Novy Principles of Market Flow


In 1995 Leonard, always the explorer, discovered several concepts and relationships within the deep structure of the market that became for him, an archeological dig. It was as if these relationships were waiting to be discovered. By 1998 these structural relationships took on a more refined form and he decided to put his theories and concepts to a test. Leonard wanted to get a public response to this work and joined the staff at the Mentoring Institute in Van Nuys Ca. The Mentoring Institute was created as an informational source for anyone interested in trading commodity futures. Since Leonard had been a teacher for many years, this appeared to be a great forum to test out his work, called NTM (Novy Training/Trading Method). The Institute, although ahead of it's time in terms of concept, did not have a well structured teaching plan or program. It was a fairly large enterprise with 15 to 20 mentors. Since Leonard had his own program, he developed his own school within the institute. The institute took notice of his successes with his students and his very high approval rate from letters of appreciation. They wanted to clone him, and use his work and concepts to unify the teaching program and the other mentorsUltimately an agreement for his services and copyrighted concepts could not be reached and the Institute closed its doors in July of 2001.




Here and Now


After leaving the Mentoring Institute, Leonard began teaching privately.  His teachings and the introduction of The Novy Principles of Market Flow spread from one trader to another strictly by word of mouth. Prior to this website he has never had any form of advertising other than one trader telling another out of the excitement of the work. When he was teaching privately, a waiting list of traders soon developed, that stretched out to 6 months.


With the advent of advanced internet technology, he is now able to teach in small groups through the use of a collaborative tool that allows groups of traders to see what he places on his computer screen, and to hear his voice thru their monitors from their homes and offices throughout the world. The format is live, interactive, and when combined with the experience and professional teaching style that Leonard brings to the class, it is truly innovative. Leonard has been teaching for 35 years and is at the top of his game. He is a skilled and extraordinary teacher who has created “performance courses” for traders, since it is his belief that trading is a performing art.




He leads a very full and rich life of activities other than teaching, including trading.

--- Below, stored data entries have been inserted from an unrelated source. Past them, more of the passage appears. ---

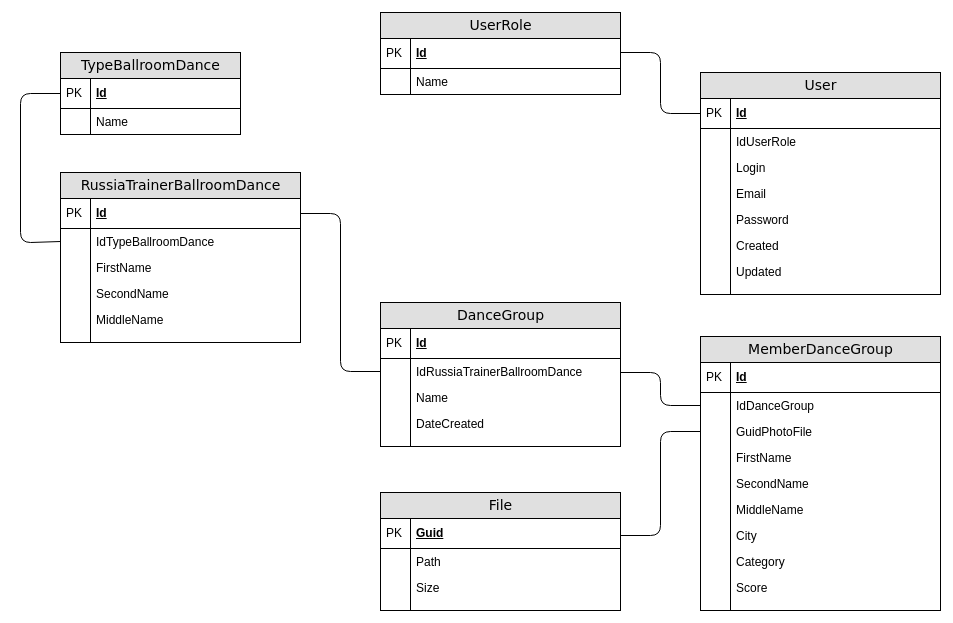
<!DOCTYPE html>
<html lang="en">
<head>
<meta charset="utf-8">
<title>Dance school database schema</title>
<style>
  :root {
    --paper: #ffffff;
    --ink: #000000;
    --header: #e0e0e0;
  }
  * { box-sizing: border-box; margin: 0; padding: 0; }
  html, body { width: 953px; height: 623px; overflow: hidden; background: var(--paper); }
  .diagram {
    position: relative;
    width: 953px;
    height: 623px;
    overflow: hidden;
    color: var(--ink);
    font: 12px/26px "Liberation Sans", Arial, sans-serif;
  }
  .relations { position: absolute; inset: 0; fill: none; stroke: var(--ink); stroke-width: 1; }
  .entity {
    position: absolute;
    display: flex;
    flex-direction: column;
    width: 241px;
    border: 1px solid var(--ink);
    background: var(--paper);
    overflow: hidden;
  }
  .entity h2 {
    flex: none;
    height: 26px;
    border-bottom: 1px solid var(--ink);
    background: var(--header);
    font: 14px/24px "DejaVu Sans", Verdana, sans-serif;
    text-align: center;
    white-space: nowrap;
  }
  .primary {
    flex: none;
    display: flex;
    height: 30px;
    border-bottom: 1px solid var(--ink);
    line-height: 29px;
  }
  .primary span { width: 29px; padding-left: 5px; }
  .primary b { flex: 1; padding-left: 5px; border-left: 1px solid var(--ink); text-decoration: underline; }
  .fields {
    flex: 1;
    margin-left: 29px;
    padding-left: 5px;
    border-left: 1px solid var(--ink);
    list-style: none;
    white-space: nowrap;
  }
  .fields li { height: 26px; }
  #type-ballroom-dance { left: 60px; top: 52px; width: 181px; height: 83px; }
  #trainer { left: 60px; top: 172px; height: 171px; }
  #user-role { left: 380px; top: 12px; height: 83px; }
  #user { left: 700px; top: 72px; height: 223px; }
  #dance-group { left: 380px; top: 302px; height: 145px; }
  #file { left: 380px; top: 492px; height: 119px; }
  #member { left: 700px; top: 336px; height: 275px; }
</style>
</head>
<body>
<main class="diagram">
  <svg class="relations" width="953" height="623" viewBox="0 0 953 623" aria-hidden="true">
    <g transform="translate(.5 .5)">
      <path d="M60 93H30Q20 93 20 103V232Q20 242 30 242L60 241"/>
      <path d="M300 213H330Q340 213 340 223V361Q340 371 350 371H380"/>
      <path d="M620 52H650Q660 52 660 62V103Q660 113 670 113H700"/>
      <path d="M620 372H650Q660 372 660 382V395Q660 405 670 405H700"/>
      <path d="M620 535H650Q660 535 660 525V441Q660 431 670 431H700"/>
    </g>
  </svg>

  <section class="entity" id="type-ballroom-dance">
    <h2>TypeBallroomDance</h2>
    <div class="primary"><span>PK</span><b>Id</b></div>
    <ul class="fields"><li>Name</li></ul>
  </section>

  <section class="entity" id="trainer">
    <h2>RussiaTrainerBallroomDance</h2>
    <div class="primary"><span>PK</span><b>Id</b></div>
    <ul class="fields">
      <li>IdTypeBallroomDance</li>
      <li>FirstName</li>
      <li>SecondName</li>
      <li>MiddleName</li>
    </ul>
  </section>

  <section class="entity" id="user-role">
    <h2>UserRole</h2>
    <div class="primary"><span>PK</span><b>Id</b></div>
    <ul class="fields"><li>Name</li></ul>
  </section>

  <section class="entity" id="user">
    <h2>User</h2>
    <div class="primary"><span>PK</span><b>Id</b></div>
    <ul class="fields">
      <li>IdUserRole</li>
      <li>Login</li>
      <li>Email</li>
      <li>Password</li>
      <li>Created</li>
      <li>Updated</li>
    </ul>
  </section>

  <section class="entity" id="dance-group">
    <h2>DanceGroup</h2>
    <div class="primary"><span>PK</span><b>Id</b></div>
    <ul class="fields">
      <li>IdRussiaTrainerBallroomDance</li>
      <li>Name</li>
      <li>DateCreated</li>
    </ul>
  </section>

  <section class="entity" id="file">
    <h2>File</h2>
    <div class="primary"><span>PK</span><b>Guid</b></div>
    <ul class="fields">
      <li>Path</li>
      <li>Size</li>
    </ul>
  </section>

  <section class="entity" id="member">
    <h2>MemberDanceGroup</h2>
    <div class="primary"><span>PK</span><b>Id</b></div>
    <ul class="fields">
      <li>IdDanceGroup</li>
      <li>GuidPhotoFile</li>
      <li>FirstName</li>
      <li>SecondName</li>
      <li>MiddleName</li>
      <li>City</li>
      <li>Category</li>
      <li>Score</li>
    </ul>
  </section>
</main>
</body>
</html>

His insightful and sometimes humorous comments on other interests are sprinkled throughout his lessons. Leonard now resides in Palm Springs California, surrounded by family, still plays classical guitar, is a golf fanatic with a 5 handicap, an excellent Latin dancer, loves to cook, works out, and is a gifted vocalist who loves jazz. His good friend Frank Jost Jr, in their last conversation, was the oldest living active trading member of the Chicago Board of Trade. He was 90 years old and still trading Soybeans, still loving markets, and as happy as a kid in a sandbox. 



HOME   (link opens new window)